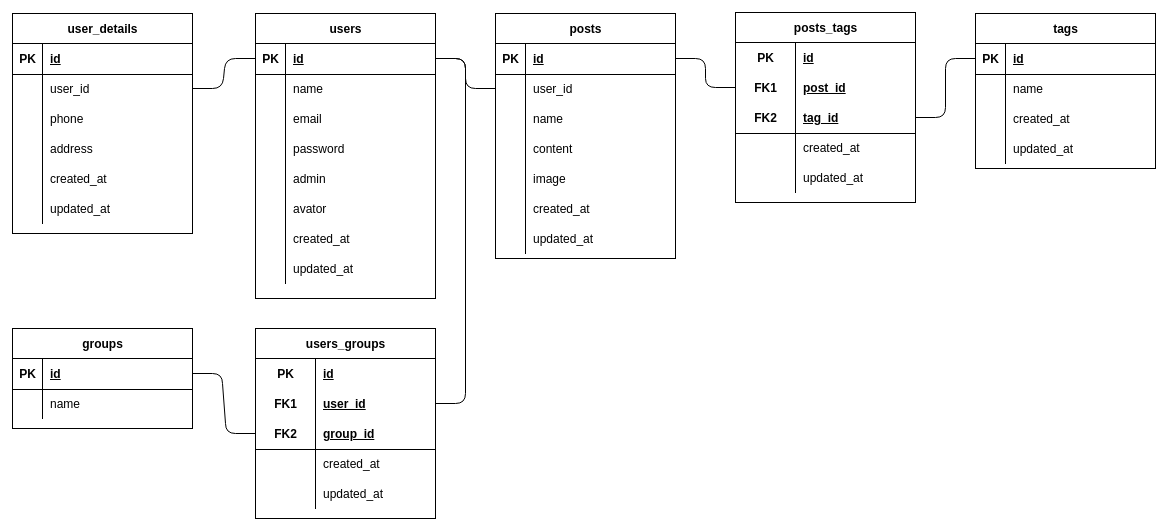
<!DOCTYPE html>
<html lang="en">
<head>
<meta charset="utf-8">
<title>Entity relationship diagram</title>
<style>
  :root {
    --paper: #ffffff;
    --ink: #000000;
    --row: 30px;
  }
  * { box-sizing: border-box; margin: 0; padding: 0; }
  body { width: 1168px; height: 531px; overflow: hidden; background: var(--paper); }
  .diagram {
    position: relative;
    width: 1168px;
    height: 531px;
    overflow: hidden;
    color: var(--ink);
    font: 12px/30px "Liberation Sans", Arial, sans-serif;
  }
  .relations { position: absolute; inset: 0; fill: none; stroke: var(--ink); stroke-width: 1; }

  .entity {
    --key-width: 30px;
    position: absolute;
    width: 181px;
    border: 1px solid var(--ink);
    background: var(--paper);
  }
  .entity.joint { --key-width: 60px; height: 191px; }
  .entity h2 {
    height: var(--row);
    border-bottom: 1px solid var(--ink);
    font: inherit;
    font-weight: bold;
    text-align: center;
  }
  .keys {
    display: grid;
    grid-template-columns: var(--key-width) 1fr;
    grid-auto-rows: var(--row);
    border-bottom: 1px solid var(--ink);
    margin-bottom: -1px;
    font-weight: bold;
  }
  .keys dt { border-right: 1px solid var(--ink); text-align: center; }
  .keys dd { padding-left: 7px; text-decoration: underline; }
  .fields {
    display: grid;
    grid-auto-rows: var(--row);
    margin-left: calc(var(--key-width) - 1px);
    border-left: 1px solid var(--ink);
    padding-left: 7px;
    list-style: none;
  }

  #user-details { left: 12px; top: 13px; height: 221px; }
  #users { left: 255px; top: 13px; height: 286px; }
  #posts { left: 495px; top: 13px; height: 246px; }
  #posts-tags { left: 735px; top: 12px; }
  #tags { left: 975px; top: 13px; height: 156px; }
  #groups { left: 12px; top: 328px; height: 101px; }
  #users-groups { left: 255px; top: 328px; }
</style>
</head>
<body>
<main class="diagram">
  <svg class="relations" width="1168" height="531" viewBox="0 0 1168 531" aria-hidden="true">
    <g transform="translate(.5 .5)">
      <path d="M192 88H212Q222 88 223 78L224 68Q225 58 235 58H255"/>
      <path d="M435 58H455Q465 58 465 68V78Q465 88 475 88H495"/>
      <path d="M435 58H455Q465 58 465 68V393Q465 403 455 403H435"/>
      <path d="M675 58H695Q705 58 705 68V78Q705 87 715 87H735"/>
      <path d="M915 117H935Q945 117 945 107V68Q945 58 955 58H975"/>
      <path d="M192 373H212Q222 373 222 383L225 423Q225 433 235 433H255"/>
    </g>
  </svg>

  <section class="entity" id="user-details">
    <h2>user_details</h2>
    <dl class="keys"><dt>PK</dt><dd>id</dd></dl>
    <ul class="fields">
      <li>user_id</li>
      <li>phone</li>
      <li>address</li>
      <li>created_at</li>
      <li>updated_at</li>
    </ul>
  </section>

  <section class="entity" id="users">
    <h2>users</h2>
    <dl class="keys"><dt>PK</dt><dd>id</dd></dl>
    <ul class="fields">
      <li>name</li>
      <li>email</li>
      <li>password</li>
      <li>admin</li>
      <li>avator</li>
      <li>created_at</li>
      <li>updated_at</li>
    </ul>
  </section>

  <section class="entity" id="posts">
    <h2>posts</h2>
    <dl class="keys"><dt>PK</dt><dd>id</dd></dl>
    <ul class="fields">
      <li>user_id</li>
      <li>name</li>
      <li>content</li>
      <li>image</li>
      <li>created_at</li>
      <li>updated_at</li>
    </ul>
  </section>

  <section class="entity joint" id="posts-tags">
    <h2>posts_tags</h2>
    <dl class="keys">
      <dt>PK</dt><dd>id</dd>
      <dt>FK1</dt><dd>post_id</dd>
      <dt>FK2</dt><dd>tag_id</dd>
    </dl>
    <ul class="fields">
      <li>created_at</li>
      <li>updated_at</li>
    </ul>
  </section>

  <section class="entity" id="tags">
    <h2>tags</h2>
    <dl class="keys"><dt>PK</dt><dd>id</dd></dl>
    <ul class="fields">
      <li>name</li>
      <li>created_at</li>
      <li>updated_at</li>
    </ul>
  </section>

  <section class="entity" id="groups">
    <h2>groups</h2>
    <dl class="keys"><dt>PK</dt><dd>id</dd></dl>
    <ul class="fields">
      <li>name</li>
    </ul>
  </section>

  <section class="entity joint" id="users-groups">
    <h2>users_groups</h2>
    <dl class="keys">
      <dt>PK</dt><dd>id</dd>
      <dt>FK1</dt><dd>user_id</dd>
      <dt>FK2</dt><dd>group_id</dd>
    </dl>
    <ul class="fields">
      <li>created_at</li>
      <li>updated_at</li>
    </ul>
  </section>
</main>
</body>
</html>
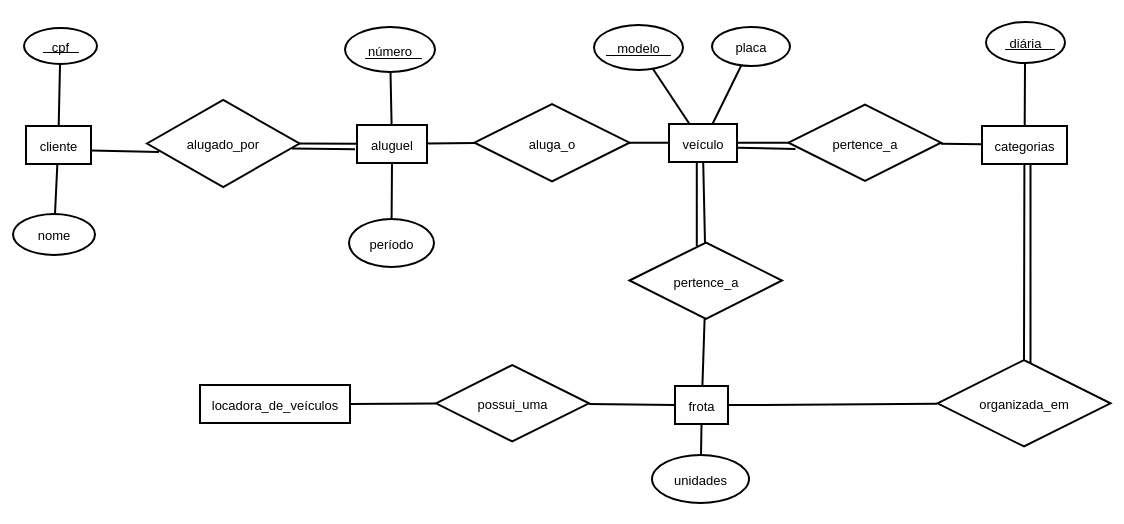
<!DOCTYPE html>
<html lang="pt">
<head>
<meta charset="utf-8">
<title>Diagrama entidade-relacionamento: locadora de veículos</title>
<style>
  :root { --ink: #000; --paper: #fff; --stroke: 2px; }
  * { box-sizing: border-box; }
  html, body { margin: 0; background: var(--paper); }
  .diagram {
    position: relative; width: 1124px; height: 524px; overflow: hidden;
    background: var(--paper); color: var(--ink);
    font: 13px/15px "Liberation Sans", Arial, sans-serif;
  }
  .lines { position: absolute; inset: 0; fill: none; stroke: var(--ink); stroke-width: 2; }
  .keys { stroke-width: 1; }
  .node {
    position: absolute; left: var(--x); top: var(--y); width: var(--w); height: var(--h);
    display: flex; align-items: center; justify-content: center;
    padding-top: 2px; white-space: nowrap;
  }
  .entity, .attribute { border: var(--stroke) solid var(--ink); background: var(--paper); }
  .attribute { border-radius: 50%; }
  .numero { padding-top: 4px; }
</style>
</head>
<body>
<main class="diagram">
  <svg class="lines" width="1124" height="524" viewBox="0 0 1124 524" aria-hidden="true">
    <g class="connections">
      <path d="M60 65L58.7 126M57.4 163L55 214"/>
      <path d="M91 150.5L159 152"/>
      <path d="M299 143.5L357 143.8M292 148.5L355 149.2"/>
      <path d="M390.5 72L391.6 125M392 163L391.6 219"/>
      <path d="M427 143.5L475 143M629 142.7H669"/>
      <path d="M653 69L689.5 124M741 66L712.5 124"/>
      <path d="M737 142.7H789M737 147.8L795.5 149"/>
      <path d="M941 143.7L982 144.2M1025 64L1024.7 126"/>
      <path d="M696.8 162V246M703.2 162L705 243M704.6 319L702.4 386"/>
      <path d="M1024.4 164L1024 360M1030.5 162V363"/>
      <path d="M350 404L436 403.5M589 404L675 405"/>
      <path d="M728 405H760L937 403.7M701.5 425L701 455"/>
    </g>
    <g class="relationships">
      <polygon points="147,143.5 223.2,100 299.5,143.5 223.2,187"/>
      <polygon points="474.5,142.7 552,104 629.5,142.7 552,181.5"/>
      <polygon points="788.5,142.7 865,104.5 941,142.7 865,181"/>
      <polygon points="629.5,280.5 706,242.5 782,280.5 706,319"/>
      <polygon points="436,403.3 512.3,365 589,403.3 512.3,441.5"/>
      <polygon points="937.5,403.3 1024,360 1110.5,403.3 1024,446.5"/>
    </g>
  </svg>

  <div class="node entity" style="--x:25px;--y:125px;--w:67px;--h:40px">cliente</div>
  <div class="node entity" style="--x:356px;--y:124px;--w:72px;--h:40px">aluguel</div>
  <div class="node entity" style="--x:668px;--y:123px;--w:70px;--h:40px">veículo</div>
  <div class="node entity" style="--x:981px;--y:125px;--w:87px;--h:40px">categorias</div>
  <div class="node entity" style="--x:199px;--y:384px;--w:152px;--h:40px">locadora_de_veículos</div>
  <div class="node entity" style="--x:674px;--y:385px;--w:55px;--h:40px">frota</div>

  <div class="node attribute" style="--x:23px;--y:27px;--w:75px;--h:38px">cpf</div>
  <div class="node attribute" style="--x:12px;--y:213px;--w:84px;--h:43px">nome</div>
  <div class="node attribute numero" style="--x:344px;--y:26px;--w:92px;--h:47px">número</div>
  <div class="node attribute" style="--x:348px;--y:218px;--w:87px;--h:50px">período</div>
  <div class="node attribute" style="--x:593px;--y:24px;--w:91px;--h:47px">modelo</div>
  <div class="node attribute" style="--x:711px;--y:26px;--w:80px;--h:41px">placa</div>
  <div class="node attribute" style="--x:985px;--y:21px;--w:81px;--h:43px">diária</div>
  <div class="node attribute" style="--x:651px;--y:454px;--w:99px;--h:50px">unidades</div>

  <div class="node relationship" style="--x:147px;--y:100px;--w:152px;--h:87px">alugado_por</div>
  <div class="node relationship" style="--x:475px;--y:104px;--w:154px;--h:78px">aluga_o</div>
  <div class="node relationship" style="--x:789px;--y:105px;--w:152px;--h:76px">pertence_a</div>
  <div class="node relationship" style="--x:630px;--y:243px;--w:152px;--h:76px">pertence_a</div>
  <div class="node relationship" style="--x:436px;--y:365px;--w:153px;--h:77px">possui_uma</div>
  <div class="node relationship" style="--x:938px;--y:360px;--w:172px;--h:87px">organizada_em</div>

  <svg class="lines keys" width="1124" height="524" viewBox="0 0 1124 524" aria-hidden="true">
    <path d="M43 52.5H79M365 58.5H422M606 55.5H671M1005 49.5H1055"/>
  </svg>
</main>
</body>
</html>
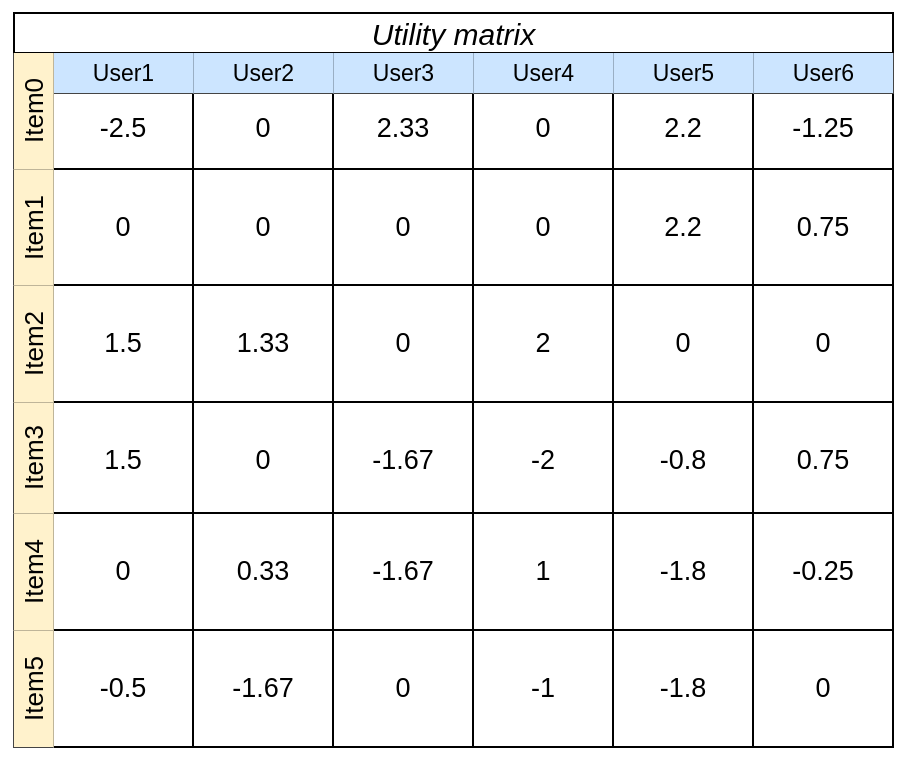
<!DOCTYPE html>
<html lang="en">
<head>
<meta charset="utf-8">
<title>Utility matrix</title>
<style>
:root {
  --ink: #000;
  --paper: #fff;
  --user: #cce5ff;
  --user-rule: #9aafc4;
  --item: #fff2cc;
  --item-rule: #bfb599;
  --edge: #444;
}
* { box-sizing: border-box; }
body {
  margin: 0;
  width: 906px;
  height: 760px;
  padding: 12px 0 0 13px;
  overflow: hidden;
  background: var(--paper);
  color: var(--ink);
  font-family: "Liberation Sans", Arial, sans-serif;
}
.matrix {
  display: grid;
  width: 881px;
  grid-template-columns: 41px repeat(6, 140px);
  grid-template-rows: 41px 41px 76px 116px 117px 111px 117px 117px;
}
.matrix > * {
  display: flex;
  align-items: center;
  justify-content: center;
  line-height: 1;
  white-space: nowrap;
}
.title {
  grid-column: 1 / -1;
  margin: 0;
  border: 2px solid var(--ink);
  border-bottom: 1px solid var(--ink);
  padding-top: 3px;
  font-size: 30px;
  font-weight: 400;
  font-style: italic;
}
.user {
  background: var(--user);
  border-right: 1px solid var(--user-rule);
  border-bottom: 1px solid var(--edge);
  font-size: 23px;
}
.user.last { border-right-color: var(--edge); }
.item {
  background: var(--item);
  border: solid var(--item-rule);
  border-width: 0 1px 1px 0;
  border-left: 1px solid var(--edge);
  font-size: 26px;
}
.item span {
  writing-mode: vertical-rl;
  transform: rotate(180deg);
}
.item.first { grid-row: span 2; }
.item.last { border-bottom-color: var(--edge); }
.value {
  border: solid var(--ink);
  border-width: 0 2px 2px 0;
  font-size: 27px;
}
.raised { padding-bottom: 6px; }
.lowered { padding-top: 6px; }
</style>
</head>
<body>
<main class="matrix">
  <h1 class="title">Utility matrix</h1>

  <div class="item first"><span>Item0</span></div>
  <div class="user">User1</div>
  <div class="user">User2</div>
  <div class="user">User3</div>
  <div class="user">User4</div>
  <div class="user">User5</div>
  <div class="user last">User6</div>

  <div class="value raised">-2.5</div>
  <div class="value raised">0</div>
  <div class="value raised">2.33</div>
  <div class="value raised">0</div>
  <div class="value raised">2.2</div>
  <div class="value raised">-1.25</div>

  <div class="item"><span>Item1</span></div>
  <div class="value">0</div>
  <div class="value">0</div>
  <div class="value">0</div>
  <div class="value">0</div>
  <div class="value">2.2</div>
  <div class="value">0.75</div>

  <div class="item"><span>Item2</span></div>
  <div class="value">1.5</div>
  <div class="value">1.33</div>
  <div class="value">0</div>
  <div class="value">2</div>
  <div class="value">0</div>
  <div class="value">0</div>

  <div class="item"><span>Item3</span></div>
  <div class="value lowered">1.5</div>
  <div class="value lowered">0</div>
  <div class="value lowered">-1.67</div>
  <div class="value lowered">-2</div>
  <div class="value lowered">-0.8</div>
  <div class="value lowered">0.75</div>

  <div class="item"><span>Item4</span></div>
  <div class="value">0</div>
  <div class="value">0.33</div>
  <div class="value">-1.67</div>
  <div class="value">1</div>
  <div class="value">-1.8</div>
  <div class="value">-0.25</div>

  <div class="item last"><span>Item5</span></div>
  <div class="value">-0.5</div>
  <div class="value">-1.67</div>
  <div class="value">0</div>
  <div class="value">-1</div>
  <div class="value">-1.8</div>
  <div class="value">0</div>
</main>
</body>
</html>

## What the task requires
In the listing above, start at the line with "margin-left: calc(var(--key-width) - 1px);", go on through the line with "255px; top: 13px;", and copy each of those lines exactly; leave out all the rest.

## Answer box
    margin-left: calc(var(--key-width) - 1px);
    border-left: 1px solid var(--ink);
    padding-left: 7px;
    list-style: none;
  }

  #user-details { left: 12px; top: 13px; height: 221px; }
  #users { left: 255px; top: 13px; height: 286px; }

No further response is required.